Stored items from a collection:
Content starts
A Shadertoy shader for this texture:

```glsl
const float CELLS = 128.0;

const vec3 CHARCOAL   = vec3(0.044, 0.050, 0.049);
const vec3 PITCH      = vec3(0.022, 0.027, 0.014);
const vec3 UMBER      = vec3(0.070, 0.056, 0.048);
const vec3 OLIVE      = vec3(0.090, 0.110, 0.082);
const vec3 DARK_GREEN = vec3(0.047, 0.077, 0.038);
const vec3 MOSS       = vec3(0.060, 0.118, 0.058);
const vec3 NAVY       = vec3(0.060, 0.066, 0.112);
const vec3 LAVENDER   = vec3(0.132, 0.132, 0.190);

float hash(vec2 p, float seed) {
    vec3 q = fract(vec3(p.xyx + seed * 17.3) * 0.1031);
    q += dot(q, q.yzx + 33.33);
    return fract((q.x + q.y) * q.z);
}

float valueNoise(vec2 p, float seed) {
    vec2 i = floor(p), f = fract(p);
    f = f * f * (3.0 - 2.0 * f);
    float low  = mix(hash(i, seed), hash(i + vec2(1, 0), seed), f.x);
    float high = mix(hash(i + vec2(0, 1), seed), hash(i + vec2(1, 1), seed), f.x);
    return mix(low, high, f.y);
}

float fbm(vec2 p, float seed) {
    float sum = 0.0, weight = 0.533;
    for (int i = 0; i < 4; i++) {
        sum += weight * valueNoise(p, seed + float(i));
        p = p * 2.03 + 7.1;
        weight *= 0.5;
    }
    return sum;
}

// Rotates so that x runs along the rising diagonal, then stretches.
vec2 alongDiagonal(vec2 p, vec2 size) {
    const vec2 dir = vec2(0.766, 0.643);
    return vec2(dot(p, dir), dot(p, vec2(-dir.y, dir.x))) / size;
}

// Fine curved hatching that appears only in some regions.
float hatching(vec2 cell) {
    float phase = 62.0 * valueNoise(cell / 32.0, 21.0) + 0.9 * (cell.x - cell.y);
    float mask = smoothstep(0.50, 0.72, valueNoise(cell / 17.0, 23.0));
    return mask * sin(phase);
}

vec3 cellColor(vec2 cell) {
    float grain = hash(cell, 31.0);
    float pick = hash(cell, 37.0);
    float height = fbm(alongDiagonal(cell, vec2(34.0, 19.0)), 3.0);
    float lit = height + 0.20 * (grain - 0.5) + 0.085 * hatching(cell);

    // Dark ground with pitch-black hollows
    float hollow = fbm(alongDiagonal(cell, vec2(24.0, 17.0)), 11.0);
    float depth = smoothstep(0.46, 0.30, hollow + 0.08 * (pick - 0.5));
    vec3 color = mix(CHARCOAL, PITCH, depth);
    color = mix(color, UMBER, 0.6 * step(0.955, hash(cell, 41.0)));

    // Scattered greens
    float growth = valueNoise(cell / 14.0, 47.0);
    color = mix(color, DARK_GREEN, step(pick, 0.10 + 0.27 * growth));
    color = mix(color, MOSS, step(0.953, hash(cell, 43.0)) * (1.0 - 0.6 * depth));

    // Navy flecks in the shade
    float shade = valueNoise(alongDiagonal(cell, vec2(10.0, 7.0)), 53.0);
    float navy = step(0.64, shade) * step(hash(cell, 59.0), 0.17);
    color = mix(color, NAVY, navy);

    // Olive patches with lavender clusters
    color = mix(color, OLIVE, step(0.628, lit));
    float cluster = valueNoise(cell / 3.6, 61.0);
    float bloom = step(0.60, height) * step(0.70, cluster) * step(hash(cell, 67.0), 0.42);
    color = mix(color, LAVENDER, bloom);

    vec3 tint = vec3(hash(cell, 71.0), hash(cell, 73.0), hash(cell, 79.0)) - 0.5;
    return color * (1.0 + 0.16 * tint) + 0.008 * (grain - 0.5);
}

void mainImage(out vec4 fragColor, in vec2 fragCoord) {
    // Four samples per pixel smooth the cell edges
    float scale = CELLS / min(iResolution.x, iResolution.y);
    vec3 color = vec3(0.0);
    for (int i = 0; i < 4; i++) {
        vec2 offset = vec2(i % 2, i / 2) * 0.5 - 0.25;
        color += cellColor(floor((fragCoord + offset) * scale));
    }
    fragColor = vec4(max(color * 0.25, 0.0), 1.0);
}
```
Content ends
Requirement:
Print each line above exactly as it stands.

Solution:
A Shadertoy shader for this texture:

```glsl
const float CELLS = 128.0;

const vec3 CHARCOAL   = vec3(0.044, 0.050, 0.049);
const vec3 PITCH      = vec3(0.022, 0.027, 0.014);
const vec3 UMBER      = vec3(0.070, 0.056, 0.048);
const vec3 OLIVE      = vec3(0.090, 0.110, 0.082);
const vec3 DARK_GREEN = vec3(0.047, 0.077, 0.038);
const vec3 MOSS       = vec3(0.060, 0.118, 0.058);
const vec3 NAVY       = vec3(0.060, 0.066, 0.112);
const vec3 LAVENDER   = vec3(0.132, 0.132, 0.190);

float hash(vec2 p, float seed) {
    vec3 q = fract(vec3(p.xyx + seed * 17.3) * 0.1031);
    q += dot(q, q.yzx + 33.33);
    return fract((q.x + q.y) * q.z);
}

float valueNoise(vec2 p, float seed) {
    vec2 i = floor(p), f = fract(p);
    f = f * f * (3.0 - 2.0 * f);
    float low  = mix(hash(i, seed), hash(i + vec2(1, 0), seed), f.x);
    float high = mix(hash(i + vec2(0, 1), seed), hash(i + vec2(1, 1), seed), f.x);
    return mix(low, high, f.y);
}

float fbm(vec2 p, float seed) {
    float sum = 0.0, weight = 0.533;
    for (int i = 0; i < 4; i++) {
        sum += weight * valueNoise(p, seed + float(i));
        p = p * 2.03 + 7.1;
        weight *= 0.5;
    }
    return sum;
}

// Rotates so that x runs along the rising diagonal, then stretches.
vec2 alongDiagonal(vec2 p, vec2 size) {
    const vec2 dir = vec2(0.766, 0.643);
    return vec2(dot(p, dir), dot(p, vec2(-dir.y, dir.x))) / size;
}

// Fine curved hatching that appears only in some regions.
float hatching(vec2 cell) {
    float phase = 62.0 * valueNoise(cell / 32.0, 21.0) + 0.9 * (cell.x - cell.y);
    float mask = smoothstep(0.50, 0.72, valueNoise(cell / 17.0, 23.0));
    return mask * sin(phase);
}

vec3 cellColor(vec2 cell) {
    float grain = hash(cell, 31.0);
    float pick = hash(cell, 37.0);
    float height = fbm(alongDiagonal(cell, vec2(34.0, 19.0)), 3.0);
    float lit = height + 0.20 * (grain - 0.5) + 0.085 * hatching(cell);

    // Dark ground with pitch-black hollows
    float hollow = fbm(alongDiagonal(cell, vec2(24.0, 17.0)), 11.0);
    float depth = smoothstep(0.46, 0.30, hollow + 0.08 * (pick - 0.5));
    vec3 color = mix(CHARCOAL, PITCH, depth);
    color = mix(color, UMBER, 0.6 * step(0.955, hash(cell, 41.0)));

    // Scattered greens
    float growth = valueNoise(cell / 14.0, 47.0);
    color = mix(color, DARK_GREEN, step(pick, 0.10 + 0.27 * growth));
    color = mix(color, MOSS, step(0.953, hash(cell, 43.0)) * (1.0 - 0.6 * depth));

    // Navy flecks in the shade
    float shade = valueNoise(alongDiagonal(cell, vec2(10.0, 7.0)), 53.0);
    float navy = step(0.64, shade) * step(hash(cell, 59.0), 0.17);
    color = mix(color, NAVY, navy);

    // Olive patches with lavender clusters
    color = mix(color, OLIVE, step(0.628, lit));
    float cluster = valueNoise(cell / 3.6, 61.0);
    float bloom = step(0.60, height) * step(0.70, cluster) * step(hash(cell, 67.0), 0.42);
    color = mix(color, LAVENDER, bloom);

    vec3 tint = vec3(hash(cell, 71.0), hash(cell, 73.0), hash(cell, 79.0)) - 0.5;
    return color * (1.0 + 0.16 * tint) + 0.008 * (grain - 0.5);
}

void mainImage(out vec4 fragColor, in vec2 fragCoord) {
    // Four samples per pixel smooth the cell edges
    float scale = CELLS / min(iResolution.x, iResolution.y);
    vec3 color = vec3(0.0);
    for (int i = 0; i < 4; i++) {
        vec2 offset = vec2(i % 2, i / 2) * 0.5 - 0.25;
        color += cellColor(floor((fragCoord + offset) * scale));
    }
    fragColor = vec4(max(color * 0.25, 0.0), 1.0);
}
```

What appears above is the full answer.